Raw data |

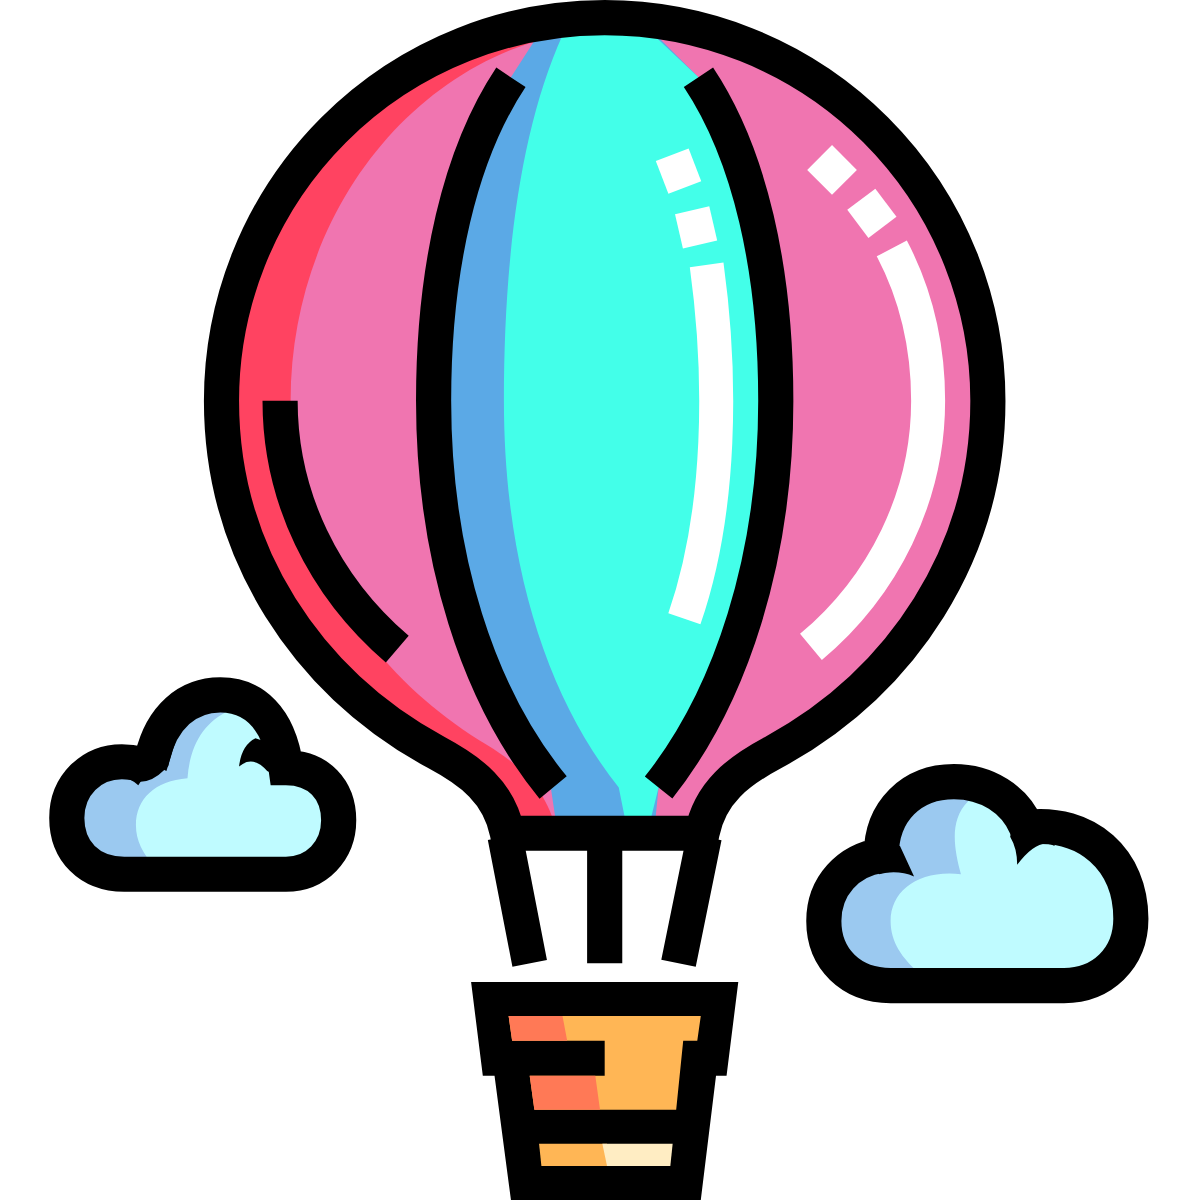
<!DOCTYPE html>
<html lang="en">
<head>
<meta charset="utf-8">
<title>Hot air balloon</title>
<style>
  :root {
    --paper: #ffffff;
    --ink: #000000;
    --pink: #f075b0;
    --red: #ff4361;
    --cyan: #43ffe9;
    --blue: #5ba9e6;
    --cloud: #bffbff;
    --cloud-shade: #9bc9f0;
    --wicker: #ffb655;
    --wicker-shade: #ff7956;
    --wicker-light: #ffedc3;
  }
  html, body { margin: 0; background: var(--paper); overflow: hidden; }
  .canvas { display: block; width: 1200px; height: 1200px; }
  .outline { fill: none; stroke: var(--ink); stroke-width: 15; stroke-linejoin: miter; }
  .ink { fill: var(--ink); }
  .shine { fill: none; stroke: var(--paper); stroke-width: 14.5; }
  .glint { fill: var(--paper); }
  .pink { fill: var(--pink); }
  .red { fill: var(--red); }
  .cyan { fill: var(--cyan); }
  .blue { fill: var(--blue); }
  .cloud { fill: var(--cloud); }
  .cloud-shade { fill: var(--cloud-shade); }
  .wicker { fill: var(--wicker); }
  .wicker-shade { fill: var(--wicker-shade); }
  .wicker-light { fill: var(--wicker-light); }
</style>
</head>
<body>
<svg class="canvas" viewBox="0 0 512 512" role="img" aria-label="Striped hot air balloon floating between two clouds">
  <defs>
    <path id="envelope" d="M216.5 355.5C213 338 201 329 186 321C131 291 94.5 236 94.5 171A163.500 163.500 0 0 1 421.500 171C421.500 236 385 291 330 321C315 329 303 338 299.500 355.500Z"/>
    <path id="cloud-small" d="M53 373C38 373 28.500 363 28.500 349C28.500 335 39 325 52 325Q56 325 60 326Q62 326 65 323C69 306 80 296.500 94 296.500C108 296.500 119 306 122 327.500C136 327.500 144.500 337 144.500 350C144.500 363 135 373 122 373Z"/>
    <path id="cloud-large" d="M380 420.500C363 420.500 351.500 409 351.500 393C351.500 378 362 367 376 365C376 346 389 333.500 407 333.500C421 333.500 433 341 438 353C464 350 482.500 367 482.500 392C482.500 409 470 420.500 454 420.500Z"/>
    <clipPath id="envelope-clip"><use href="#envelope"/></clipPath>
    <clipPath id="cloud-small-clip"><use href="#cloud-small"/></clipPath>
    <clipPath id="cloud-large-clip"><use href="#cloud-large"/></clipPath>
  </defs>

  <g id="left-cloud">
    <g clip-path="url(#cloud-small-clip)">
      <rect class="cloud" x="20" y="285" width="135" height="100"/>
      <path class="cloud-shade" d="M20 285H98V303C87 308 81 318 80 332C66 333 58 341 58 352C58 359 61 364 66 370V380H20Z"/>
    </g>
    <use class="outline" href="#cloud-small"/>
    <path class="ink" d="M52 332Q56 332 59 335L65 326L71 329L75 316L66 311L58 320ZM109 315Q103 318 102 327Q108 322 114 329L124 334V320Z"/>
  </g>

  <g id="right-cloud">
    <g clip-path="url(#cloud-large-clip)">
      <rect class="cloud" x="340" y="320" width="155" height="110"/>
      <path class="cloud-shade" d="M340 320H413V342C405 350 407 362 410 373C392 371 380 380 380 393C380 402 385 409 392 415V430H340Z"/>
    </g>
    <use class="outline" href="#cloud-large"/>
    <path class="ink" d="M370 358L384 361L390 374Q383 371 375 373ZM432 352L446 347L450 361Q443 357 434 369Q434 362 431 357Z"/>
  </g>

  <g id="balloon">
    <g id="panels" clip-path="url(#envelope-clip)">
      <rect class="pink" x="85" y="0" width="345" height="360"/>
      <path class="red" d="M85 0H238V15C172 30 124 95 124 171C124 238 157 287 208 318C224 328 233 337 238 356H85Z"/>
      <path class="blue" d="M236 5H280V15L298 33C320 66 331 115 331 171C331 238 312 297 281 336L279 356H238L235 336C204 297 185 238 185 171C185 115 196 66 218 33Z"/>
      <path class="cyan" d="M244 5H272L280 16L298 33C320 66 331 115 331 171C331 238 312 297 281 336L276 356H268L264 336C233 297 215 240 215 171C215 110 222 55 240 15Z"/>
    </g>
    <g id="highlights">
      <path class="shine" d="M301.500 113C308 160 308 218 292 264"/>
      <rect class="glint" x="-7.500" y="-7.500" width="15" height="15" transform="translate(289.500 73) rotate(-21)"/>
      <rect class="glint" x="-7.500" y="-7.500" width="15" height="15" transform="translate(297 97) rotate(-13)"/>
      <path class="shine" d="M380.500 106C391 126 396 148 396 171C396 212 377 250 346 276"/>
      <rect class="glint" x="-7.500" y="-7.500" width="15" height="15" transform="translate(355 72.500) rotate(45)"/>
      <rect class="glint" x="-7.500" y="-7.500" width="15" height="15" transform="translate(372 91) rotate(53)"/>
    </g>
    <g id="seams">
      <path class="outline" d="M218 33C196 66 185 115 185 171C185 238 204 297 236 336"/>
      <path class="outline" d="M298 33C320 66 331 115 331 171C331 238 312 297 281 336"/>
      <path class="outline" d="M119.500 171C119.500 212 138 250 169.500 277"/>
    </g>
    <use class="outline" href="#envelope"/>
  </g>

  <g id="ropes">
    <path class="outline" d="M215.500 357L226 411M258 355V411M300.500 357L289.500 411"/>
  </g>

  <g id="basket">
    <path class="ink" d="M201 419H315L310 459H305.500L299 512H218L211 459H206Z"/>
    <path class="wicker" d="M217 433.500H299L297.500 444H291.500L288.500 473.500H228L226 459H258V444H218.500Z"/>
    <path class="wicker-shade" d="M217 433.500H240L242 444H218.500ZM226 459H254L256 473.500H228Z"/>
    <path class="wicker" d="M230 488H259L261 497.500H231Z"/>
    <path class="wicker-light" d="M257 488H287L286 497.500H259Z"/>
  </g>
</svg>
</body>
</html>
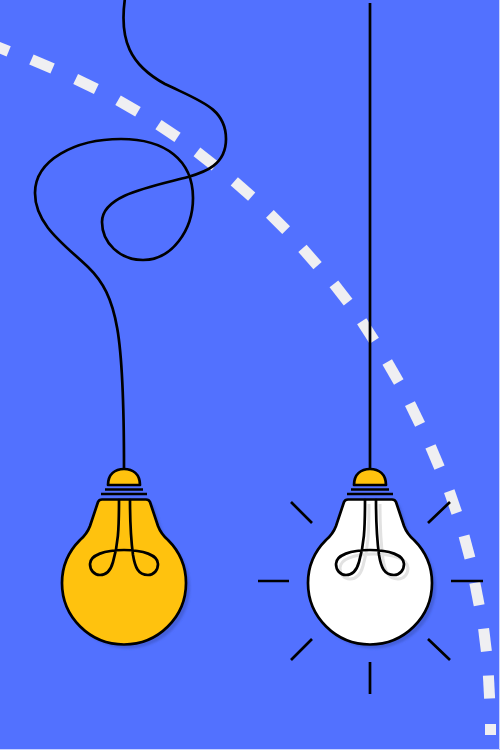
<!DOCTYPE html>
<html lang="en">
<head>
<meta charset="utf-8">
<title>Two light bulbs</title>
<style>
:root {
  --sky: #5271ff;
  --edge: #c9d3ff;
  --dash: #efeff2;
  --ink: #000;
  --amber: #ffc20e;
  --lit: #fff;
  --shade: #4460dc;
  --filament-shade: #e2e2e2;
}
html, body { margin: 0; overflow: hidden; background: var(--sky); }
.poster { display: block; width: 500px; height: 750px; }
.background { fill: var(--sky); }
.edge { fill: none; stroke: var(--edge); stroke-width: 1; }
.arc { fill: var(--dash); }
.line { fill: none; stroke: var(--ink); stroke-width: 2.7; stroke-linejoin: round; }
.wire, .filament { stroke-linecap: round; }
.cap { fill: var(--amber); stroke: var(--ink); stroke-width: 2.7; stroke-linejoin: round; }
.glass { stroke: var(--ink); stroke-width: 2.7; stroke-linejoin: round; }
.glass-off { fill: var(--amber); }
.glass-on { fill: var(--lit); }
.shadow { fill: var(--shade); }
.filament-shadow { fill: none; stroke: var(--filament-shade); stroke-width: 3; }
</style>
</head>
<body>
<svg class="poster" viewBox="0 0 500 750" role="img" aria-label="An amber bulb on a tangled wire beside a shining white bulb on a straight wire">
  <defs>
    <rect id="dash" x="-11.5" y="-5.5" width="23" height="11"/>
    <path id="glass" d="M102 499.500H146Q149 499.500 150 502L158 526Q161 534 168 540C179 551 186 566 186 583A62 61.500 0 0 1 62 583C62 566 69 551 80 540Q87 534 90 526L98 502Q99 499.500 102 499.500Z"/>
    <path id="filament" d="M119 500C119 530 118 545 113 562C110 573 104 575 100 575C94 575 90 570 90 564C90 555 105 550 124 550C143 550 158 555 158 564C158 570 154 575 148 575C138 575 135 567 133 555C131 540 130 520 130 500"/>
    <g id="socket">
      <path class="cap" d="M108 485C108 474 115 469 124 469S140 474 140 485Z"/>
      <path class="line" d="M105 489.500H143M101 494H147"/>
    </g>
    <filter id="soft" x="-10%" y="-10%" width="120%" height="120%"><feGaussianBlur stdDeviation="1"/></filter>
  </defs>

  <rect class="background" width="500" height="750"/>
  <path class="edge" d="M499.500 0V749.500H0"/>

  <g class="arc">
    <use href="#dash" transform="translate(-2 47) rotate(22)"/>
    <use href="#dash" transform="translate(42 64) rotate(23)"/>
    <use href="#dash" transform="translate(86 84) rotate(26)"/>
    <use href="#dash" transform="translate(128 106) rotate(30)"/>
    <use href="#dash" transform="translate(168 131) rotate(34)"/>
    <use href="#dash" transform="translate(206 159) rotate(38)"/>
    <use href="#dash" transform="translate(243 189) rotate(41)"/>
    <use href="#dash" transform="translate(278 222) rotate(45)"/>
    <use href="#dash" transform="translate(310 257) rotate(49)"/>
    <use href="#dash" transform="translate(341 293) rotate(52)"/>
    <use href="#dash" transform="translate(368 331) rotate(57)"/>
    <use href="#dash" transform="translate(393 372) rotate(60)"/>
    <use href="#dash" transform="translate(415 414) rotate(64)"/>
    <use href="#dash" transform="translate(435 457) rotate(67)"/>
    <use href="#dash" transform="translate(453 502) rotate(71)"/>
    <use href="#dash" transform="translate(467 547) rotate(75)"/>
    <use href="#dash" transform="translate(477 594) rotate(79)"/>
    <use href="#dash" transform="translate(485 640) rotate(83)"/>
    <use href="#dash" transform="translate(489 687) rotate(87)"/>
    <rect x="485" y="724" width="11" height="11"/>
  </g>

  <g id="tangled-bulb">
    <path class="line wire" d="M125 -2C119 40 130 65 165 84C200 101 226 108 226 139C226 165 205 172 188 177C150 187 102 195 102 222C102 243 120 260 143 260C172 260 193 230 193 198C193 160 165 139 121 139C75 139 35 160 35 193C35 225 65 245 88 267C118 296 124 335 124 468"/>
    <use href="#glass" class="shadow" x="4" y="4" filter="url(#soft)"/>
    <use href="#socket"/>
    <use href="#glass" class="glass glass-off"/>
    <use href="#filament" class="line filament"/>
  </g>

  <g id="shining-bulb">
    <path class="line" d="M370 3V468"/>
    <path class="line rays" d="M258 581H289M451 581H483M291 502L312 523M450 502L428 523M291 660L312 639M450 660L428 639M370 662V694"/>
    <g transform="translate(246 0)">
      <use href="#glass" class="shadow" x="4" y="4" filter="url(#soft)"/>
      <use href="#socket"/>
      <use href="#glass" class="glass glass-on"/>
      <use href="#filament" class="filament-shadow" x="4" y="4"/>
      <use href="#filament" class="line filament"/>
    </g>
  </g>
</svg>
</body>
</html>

What the task requires | Show each line of the material holding "shade".

Output for this task |
    --cloud-shade: #9bc9f0;
    --wicker-shade: #ff7956;
  .cloud-shade { fill: var(--cloud-shade); }
  .wicker-shade { fill: var(--wicker-shade); }
      <path class="cloud-shade" d="M20 285H98V303C87 308 81 318 80 332C66 333 58 341 58 352C58 359 61 364 66 370V380H20Z"/>
      <path class="cloud-shade" d="M340 320H413V342C405 350 407 362 410 373C392 371 380 380 380 393C380 402 385 409 392 415V430H340Z"/>
    <path class="wicker-shade" d="M217 433.500H240L242 444H218.500ZM226 459H254L256 473.500H228Z"/>
  --shade: #4460dc;
  --filament-shade: #e2e2e2;
.shadow { fill: var(--shade); }
.filament-shadow { fill: none; stroke: var(--filament-shade); stroke-width: 3; }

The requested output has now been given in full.